Required action
Nothing but a number is needed here; count the lines of the listing that include "slanted".

Supplied data
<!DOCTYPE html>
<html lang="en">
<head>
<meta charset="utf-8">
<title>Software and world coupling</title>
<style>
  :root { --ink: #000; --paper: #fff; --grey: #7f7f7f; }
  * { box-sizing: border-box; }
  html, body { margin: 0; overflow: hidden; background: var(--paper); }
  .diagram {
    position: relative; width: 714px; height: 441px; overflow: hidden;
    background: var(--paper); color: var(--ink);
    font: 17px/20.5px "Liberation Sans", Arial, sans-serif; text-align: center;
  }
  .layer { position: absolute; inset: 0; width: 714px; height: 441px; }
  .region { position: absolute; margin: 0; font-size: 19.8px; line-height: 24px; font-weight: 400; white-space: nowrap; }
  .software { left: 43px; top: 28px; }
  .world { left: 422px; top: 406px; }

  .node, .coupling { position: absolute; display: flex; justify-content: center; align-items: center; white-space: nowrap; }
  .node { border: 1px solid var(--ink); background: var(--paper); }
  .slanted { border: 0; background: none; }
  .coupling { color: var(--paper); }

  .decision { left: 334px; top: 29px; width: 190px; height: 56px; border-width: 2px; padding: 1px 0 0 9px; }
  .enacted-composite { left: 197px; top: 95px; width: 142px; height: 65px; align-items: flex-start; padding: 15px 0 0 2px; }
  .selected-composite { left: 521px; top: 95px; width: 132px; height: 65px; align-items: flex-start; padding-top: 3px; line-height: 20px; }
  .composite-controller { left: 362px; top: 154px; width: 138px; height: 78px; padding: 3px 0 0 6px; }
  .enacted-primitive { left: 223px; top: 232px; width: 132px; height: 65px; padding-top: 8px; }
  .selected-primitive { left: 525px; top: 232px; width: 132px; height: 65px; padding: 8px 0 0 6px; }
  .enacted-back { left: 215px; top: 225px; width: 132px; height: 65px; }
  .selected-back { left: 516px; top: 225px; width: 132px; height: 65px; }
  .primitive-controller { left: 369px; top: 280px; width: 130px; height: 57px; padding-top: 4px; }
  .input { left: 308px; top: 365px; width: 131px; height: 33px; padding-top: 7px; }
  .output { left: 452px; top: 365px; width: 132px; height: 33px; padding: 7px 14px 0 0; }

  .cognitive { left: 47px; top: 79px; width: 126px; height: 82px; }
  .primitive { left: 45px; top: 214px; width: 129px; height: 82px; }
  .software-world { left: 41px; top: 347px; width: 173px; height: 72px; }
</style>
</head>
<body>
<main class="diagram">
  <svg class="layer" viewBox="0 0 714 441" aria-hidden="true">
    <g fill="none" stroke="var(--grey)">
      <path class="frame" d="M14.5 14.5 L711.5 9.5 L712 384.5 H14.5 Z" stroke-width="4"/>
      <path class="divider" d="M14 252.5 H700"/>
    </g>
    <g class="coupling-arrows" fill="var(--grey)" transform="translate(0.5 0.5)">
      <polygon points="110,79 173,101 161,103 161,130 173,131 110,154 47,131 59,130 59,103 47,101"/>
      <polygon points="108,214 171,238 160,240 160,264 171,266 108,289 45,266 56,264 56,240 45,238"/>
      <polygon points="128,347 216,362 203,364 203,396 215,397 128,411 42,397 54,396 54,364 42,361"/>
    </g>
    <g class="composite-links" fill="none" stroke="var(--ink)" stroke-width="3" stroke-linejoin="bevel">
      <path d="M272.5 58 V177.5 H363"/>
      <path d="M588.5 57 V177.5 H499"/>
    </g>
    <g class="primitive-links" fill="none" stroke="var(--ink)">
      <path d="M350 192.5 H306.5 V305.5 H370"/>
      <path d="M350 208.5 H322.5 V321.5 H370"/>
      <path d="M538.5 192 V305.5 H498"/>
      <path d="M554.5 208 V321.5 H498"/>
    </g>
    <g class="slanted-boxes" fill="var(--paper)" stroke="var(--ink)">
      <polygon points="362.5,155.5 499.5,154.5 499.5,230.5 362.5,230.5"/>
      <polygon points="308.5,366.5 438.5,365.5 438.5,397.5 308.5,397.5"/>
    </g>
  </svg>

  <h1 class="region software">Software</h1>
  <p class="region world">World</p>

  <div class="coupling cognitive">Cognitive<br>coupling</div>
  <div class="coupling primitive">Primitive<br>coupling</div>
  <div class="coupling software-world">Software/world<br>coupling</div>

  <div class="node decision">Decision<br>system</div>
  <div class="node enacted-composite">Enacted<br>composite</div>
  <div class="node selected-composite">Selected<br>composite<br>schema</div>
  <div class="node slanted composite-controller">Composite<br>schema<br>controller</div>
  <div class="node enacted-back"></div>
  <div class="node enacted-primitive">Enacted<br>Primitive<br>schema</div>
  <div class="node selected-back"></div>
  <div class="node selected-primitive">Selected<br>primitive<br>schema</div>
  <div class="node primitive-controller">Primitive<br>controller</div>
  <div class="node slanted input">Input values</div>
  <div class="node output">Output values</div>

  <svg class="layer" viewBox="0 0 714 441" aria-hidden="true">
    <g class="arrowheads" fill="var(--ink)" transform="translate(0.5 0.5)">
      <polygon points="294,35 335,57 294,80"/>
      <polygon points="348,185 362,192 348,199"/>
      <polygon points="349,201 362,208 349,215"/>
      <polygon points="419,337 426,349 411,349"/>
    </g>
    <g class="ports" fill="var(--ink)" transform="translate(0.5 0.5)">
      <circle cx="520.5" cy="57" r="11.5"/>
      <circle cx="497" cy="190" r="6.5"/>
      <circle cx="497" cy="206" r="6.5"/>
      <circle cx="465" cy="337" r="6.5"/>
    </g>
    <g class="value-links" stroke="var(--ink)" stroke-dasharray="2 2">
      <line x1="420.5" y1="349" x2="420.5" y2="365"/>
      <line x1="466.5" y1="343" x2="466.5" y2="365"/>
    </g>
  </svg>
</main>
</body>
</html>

Answer to the exercise
4